Great article as always! I have a question about the going train. Is there any particularly advantage or disadvantage to the lack of center wheel? It seems like a pretty clever layout, particularly how it drives the second pinion along the way. I could see the driving wheel on the dial side is mildly inconvenient, from an assembly and main-plate-machining perspective. Am I missing anything else? Thanks!
Hi Steve, sometimes I wonder if different movement designs necessarily offer real benefits or whether they are just a demonstration of engineering ingenuity. I would say that the centre wheel arrangement is more straightforward in terms of sequencing the reassembly and at least in terms of my limited experience of having serviced both Cronos and Ace movements, I have found the former easier to extract a really good performance from. There doesn’t seem much else in it between the two approaches.
Thanks Martin, that makes sense.
Tangentially related, have you ever worked on Citizen quartz movements? I just picked up a Citizen with a 7100 series movement and I may pick your brain if you have.
Hi Steve, the only quartz Citizens that I’ve worked on have been modern Ecodrive models. I am on the lookout for a vintage quartz or two but nothing has yet pushed my buttons.
No worries, I found a technical manual and think I understand things. I also discovered it’s actually a 7340E movement once I popped the caseback off, despite 7100 being on the dial. The old quartz Citizens are every bit as nice as comparable Seikos, so I’d definitely suggest picking one up!
Hi Steve, Great post! I wonder if you might share the O ring size you used for the crown packing. I’m doing one now and this would be very useful! Thanks!
The gasket I used was Cousins part number G30875 but I note that they don’t list this size any more. If you go onto their site and look at G30874 and G30876 you may be able to figure out the dimensions.
Thanks! I was able to find the dimensions in an older catalog for G30875. They are: 2.15 x 0.75 x 3.65mm. Love your work! PS- sorry for the name mixup. Coffee deficiency…
For anyone else who may need this, It looks like the G30875 was replaced by a Cousins branded O ring, G61432, of the same dimensions.

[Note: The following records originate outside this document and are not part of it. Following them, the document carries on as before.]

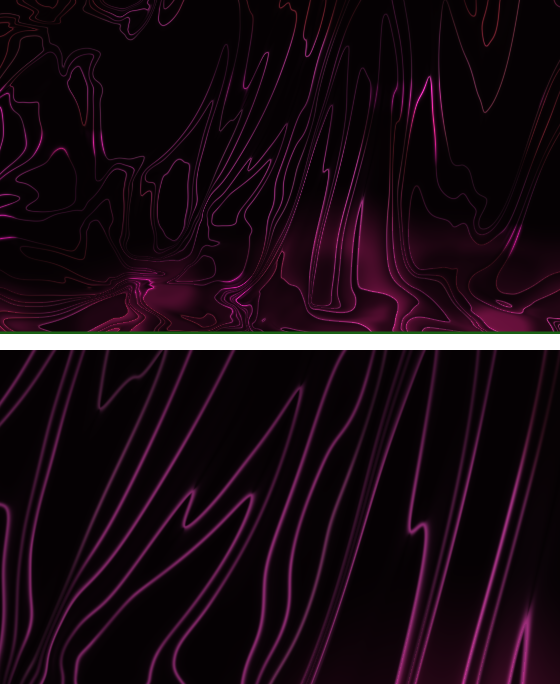
Top, the full canvas; bottom, a detail of the centre.
This background is drawn by a WebGL 1 fragment shader. Its source:

```glsl
precision highp float;

uniform vec2 u_resolution;

float hash(vec2 p) {
  vec3 h = fract(vec3(p.xyx) * 0.1031);
  h += dot(h, h.yzx + 33.33);
  return fract((h.x + h.y) * h.z);
}

float noise(vec2 p) {
  vec2 cell = floor(p);
  vec2 f = fract(p);
  f = f * f * f * (f * (f * 6.0 - 15.0) + 10.0);
  float low = mix(hash(cell), hash(cell + vec2(1.0, 0.0)), f.x);
  float high = mix(hash(cell + vec2(0.0, 1.0)), hash(cell + 1.0), f.x);
  return mix(low, high, f.y);
}

// Height of the folded liquid: swirls on the left, tall loops on the right
float liquid(vec2 p) {
  float tall = smoothstep(0.3, 1.15, p.x);
  vec2 q = vec2(p.x * 2.9 - 0.2 * p.y,
                p.y * mix(2.8, 0.7, tall) + 0.8 * (1.0 - exp(-5.0 * p.y)));
  float amplitude = 0.75;
  float frequency = 1.1;
  for (int i = 0; i < 4; i++) {
    vec2 s = q * frequency + 17.0 * float(i);
    q += amplitude * (vec2(noise(s + 5.2), noise(s.yx + 41.7)) - 0.5);
    q = mat2(0.97, 0.24, -0.24, 0.97) * q;
    amplitude *= 0.57;
    frequency *= 1.65;
  }
  float height = noise(q * 1.3 + 9.0) + 0.3 * noise(q * 2.7 + 30.0);
  return height + 0.035 * sin(height * 23.0);
}

void main() {
  vec2 p = gl_FragCoord.xy / u_resolution.y;
  float pixel = 1.0 / u_resolution.y;

  // Contour levels and the distance to the nearest one
  float level = 9.5 * liquid(p);
  vec2 slope = vec2(9.5 * liquid(p + vec2(0.001, 0.0)) - level,
                    9.5 * liquid(p + vec2(0.0, 0.001)) - level) / 0.001;
  float steepness = length(slope) + 0.5;
  float contour = floor(level + 0.5);
  float dist = abs(level - contour) / steepness;

  // Glow pooled along the bottom, shaded from contour to contour
  float pool = 1.0 - smoothstep(0.08, 0.4,
    p.y + 0.25 * (noise(p * 3.0 + 3.0) - 0.5) + 0.14 * (1.0 - smoothstep(0.1, 0.6, p.x)));
  float sheen = 0.25 + 0.75 * fract(level);
  float patches = mix(0.3, 1.0, smoothstep(0.2, 0.65, noise(p * 6.0 + 60.0)));
  vec3 color = vec3(0.02, 0.005, 0.012);
  color += vec3(0.42, 0.065, 0.24) * pool * sheen * patches;

  // Thin lines of uneven strength, softened where they crowd together
  float width = max(0.0019, 0.55 * pixel);
  float line = exp(-dist * dist / (width * width));
  float halo = exp(-dist / 0.005);
  float crowding = clamp(1.0 / (steepness * 0.016), 0.15, 1.0);
  float rank = hash(vec2(contour, 7.0));
  float strength = mix(0.3, 0.85, rank)
    * mix(0.3, 1.0, smoothstep(0.25, 0.75, noise(p * 4.5 + 20.0)))
    * mix(0.75, 1.1, smoothstep(0.3, 1.2, p.x));
  strength = max(strength, 0.4 * pool) * crowding;
  float hue = smoothstep(0.25, 0.6, noise(p * 5.0 + 80.0));
  vec3 tint = mix(vec3(0.5, 0.14, 0.19), vec3(0.72, 0.22, 0.58), hue);
  tint = mix(vec3(0.56, 0.34, 0.46), tint, smoothstep(0.1, 0.6, rank));
  color += tint * strength * (line + 0.12 * halo);

  // Hot magenta streaks on a few short stretches of line
  float heat = smoothstep(0.78, 1.0, noise(p * 7.0 + 120.0));
  color += vec3(0.65, 0.06, 0.5) * heat * crowding * exp(-dist / 0.003);

  // Green strip along the lower edge
  float strip = 1.0 - smoothstep(0.0075 - pixel, 0.0075 + pixel, p.y);
  color = mix(color, vec3(0.1, 0.38, 0.08), strip);

  gl_FragColor = vec4(color, 1.0);
}
```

Hi – just curious. Are you doing the crown restoration on an old Parawater? I have an old X-Case Parater Jet that is my favorite watch and am trying to get it back to some degree of waterproofness myself.
Gareth Cook said:
I love the way you were willing to tackle the problem of the crown seal. That seems to be the main obstacle for returning these old Parawaters to some degree of water resistance.
It just doesn’t seem right to leave a watch named Parawater without the means to deal with a bit of moisture. Thank you!
Well, I am impressed. As far as I know, you are the only person to work on the Parawater crown gasket . I have a few of these old Parawaters and no watchmaker I have ever contacted has been willing to take it on – they seem view the crown as a single replaceable/non-repairable unit (which are, of course, no longer available). Yet it actually seems pretty straightforward. This could well serve as a template for others to follow.
But I very much agree that a Parawater needs to be water resistant – I love those stories of them hanging beneath buoys in the Pacific for months, and still watertight when found.
I’ve just got into the habit of trying to rebuild them having got to grips with the Seiko 6105/62MAS crowns. Once you’ve done a few then it becomes part of the routine.